Federer raised his hands into the air in triumph as Centre Court erupted before leaning onto the net – a picture of exhaustion, joy and relief.
He then embraced with a tearful Del Potro, who still has a shot at the bronze medal, before the pair walked off together to a well-earned standing ovation.
The longest Olympic match ever surpasses the record set by France's Jo-Wilfried Tsonga and Canada's Milos Raonic of three hours and 56 minutes earlier this week, while it guarantees Federer his first Olympic singles medal ever.
"It was very tough from start to finish," said a smiling Federer following the win.
"Juan Martin did so well to hang in there.
"I got lucky in the second set to get back and then in the third it was so tough.
"I don't think I have ever played as long a set in a best of three-set match and it was over four and a half hours, so it was very physical at the end and so mental.
"Obviously I feel bad and horrible for Juan Martin but he can be very proud."
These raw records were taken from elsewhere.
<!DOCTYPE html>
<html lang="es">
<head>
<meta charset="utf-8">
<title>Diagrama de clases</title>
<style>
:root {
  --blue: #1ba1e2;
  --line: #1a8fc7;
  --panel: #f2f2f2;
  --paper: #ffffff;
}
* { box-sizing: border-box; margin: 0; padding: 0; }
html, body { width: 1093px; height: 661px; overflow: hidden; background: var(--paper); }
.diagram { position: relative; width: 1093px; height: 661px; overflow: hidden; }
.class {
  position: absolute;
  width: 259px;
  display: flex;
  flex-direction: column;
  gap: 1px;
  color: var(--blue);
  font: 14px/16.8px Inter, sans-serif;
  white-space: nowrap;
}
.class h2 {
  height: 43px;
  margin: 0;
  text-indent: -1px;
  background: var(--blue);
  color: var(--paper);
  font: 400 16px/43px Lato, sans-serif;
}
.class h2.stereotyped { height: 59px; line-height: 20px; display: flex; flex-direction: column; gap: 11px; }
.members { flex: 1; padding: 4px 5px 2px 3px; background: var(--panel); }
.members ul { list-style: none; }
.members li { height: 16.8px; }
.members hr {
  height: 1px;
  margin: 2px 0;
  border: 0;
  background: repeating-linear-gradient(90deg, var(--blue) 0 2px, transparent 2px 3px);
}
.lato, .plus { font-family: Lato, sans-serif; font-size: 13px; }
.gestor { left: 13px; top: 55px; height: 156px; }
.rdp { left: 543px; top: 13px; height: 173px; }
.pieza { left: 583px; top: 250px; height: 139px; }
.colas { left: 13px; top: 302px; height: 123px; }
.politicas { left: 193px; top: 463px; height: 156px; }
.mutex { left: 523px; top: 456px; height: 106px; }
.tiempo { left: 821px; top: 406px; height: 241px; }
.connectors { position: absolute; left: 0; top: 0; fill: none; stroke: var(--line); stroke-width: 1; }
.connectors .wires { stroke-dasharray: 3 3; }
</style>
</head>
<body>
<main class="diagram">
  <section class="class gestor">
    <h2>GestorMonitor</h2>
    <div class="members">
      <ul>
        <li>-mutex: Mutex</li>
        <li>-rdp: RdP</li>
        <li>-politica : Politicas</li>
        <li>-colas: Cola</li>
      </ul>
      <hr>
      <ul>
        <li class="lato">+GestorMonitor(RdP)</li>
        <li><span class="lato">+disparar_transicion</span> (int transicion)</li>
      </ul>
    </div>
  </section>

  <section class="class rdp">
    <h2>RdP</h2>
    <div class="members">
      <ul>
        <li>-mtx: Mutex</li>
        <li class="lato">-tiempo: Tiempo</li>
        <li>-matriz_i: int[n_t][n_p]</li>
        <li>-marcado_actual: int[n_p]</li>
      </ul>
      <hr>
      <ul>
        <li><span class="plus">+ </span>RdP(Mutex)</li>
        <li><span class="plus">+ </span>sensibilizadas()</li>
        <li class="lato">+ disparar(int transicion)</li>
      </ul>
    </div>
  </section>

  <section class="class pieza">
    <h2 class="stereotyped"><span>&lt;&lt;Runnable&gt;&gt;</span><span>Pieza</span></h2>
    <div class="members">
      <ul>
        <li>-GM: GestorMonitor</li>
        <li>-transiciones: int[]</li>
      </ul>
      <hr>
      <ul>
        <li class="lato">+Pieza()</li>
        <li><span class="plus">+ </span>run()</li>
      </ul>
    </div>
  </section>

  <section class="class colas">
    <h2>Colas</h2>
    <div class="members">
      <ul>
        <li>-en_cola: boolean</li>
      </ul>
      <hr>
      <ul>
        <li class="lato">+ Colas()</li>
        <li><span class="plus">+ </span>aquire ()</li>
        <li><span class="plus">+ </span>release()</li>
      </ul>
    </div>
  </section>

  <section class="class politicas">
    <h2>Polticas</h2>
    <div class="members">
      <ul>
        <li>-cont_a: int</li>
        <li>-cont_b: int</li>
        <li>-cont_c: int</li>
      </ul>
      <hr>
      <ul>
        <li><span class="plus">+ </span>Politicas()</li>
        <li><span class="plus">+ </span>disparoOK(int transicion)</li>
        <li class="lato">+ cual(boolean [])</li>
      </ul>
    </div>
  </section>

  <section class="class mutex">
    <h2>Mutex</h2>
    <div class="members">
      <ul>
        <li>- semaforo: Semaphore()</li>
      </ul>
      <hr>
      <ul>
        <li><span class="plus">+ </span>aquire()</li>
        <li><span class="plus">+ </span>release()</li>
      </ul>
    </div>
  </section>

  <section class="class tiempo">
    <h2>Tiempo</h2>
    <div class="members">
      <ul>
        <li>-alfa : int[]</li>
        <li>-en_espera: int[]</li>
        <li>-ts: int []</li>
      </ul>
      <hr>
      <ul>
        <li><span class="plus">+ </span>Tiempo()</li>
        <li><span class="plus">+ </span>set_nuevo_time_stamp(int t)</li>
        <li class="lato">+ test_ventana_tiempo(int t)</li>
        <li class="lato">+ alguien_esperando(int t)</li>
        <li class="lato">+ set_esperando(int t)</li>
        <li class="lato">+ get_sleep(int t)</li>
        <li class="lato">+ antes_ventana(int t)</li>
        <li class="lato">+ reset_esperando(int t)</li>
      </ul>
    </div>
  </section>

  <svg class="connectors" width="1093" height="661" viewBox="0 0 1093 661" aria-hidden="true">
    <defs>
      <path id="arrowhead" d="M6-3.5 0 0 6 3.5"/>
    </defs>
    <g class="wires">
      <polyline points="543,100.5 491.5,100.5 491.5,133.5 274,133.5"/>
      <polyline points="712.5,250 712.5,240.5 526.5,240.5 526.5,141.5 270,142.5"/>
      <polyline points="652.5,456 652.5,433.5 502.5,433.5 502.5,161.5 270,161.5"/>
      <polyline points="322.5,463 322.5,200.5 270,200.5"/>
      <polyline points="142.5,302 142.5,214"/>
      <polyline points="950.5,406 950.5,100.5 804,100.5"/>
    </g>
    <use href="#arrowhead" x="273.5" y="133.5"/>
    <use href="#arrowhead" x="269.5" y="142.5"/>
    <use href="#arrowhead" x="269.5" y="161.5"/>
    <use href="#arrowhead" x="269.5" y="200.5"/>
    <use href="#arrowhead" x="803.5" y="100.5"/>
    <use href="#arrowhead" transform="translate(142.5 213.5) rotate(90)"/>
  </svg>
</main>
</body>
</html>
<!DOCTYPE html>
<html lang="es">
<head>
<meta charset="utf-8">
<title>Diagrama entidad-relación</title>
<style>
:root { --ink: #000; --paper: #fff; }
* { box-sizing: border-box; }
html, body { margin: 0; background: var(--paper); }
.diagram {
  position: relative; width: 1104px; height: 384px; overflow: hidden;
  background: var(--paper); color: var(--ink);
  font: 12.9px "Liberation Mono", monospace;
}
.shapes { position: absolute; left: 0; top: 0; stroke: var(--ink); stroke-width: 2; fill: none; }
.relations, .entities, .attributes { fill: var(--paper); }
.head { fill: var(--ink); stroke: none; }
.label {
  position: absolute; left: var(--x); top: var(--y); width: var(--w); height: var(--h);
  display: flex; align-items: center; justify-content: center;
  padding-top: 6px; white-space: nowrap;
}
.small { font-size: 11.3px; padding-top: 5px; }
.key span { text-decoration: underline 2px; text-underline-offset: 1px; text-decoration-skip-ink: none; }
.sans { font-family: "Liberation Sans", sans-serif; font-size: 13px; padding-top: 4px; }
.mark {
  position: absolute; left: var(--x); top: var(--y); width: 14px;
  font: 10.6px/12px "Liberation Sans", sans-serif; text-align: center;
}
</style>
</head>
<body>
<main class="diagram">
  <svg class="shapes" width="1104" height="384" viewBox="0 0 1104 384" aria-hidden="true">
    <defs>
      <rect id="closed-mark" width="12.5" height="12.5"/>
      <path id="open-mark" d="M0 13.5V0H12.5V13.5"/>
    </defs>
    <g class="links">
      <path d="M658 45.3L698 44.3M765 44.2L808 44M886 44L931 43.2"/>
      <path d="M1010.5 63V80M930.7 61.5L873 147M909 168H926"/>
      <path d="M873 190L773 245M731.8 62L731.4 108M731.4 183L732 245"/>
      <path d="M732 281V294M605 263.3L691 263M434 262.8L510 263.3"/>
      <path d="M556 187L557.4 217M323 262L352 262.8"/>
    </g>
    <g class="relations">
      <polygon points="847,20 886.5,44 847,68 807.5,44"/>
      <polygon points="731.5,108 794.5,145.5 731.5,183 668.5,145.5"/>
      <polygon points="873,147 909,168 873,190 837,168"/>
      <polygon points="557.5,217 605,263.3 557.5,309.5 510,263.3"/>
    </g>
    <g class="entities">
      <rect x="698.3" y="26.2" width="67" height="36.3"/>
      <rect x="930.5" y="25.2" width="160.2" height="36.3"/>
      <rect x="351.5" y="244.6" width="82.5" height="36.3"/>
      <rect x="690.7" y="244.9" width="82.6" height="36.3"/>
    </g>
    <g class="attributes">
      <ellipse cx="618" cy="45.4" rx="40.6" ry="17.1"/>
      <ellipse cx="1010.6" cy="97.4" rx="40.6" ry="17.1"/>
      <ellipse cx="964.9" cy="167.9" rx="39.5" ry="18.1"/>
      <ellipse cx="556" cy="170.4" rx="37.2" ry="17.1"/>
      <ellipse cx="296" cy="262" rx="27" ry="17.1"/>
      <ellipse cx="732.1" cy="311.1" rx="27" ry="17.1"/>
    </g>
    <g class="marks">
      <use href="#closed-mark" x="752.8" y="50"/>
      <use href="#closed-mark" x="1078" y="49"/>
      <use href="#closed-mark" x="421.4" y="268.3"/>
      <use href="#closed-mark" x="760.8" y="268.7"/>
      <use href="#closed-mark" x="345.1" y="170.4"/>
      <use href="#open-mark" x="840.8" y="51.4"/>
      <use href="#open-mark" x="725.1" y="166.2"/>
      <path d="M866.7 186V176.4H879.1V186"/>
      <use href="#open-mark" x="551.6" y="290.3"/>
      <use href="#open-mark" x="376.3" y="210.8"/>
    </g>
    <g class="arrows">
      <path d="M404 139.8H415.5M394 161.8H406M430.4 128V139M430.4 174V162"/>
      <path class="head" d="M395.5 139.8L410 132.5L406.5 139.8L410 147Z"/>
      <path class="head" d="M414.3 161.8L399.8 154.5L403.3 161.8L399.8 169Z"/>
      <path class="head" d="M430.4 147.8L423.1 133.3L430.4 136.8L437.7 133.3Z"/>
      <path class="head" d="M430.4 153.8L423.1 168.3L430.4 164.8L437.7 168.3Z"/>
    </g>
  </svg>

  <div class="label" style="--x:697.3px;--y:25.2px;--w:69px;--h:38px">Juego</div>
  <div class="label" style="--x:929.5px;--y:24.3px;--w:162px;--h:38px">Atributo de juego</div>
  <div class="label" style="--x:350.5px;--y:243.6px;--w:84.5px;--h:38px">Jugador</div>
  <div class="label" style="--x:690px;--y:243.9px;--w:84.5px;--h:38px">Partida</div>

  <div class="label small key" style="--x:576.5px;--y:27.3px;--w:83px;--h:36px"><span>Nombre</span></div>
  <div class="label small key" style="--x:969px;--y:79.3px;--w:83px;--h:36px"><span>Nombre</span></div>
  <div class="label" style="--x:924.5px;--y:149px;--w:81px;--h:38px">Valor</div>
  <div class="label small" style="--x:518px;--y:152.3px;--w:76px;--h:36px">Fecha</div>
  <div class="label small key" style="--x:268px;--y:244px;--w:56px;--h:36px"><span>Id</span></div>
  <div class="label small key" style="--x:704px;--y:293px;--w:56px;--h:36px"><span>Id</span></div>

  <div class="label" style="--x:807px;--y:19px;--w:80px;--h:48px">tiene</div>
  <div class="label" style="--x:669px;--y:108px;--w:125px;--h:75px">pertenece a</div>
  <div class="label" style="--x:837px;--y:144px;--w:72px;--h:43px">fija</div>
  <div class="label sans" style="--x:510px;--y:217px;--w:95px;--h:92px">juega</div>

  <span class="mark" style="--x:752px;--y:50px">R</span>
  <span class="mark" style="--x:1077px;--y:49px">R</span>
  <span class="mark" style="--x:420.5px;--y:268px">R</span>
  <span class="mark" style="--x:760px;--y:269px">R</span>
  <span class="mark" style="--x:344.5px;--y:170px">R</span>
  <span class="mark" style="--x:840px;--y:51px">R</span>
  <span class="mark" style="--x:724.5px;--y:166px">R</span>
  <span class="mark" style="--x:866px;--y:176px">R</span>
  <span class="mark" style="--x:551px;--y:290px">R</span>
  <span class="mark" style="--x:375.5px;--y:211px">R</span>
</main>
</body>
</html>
Federer, who won Olympic gold in the doubles at Beijing 2008, now faces a tough ask to recover for a best of five-set final against Murray in what should be an enthralling repeat of the Wimbledon final last month which Federer won in four sets.
Murray produced one of the best performances of his career to record a straight sets 7-5, 7-5 win over Serbia's world number two Novak Djokovic.
With a deafening partisan British crowd behind the Scot helping rock the old Centre Court to its foundations, Murray continually produced blistering ground stokes from the start that had his opponent momentarily rattled.
However, Djokovic slowly began to show the form that bought him five major titles and soon engaged the Team GB star in some breath-taking rallies that continually saw the crowd rise to their feet.
But it was Murray who held his nerve at the crucial moments and a break at the end of the first set and again in the second saw him claim a brilliant straight sets win as Serb netted an attempted volley.
An emotional Murray was reduced to tears of joy amongst the wild celebrations and he now has the chance at ultimate redemption from his Wimbledon defeat from last month when he meets Federer in a game which, like their last match, will be a best of five-set encounter.
The win over Djokovic already means Murray has guaranteed himself a silver medal which will be Britain's first tennis medal since Atlanta 1996 when Tim Henman and Neil Broad took silver in the men's doubles competition.
However, the 25-year-old will only be thinking of gold and a win would give him Britain's first singles gold medal since the Stockholm 1912 Olympic Games when Edith Hannam claimed the women's title.
July 2012: I hope Wawrinka beats Murray at London 2012, says Federer
June 2012: Olympics made me a "changed man", says Federer
May 2010: London 2012 is not the end for me claims Federer
September 2009: Tom Degun - Federer is already the best, now he can concentrate on Olympic gold
June 2009: Rogge urges Federer to carry on until London 2012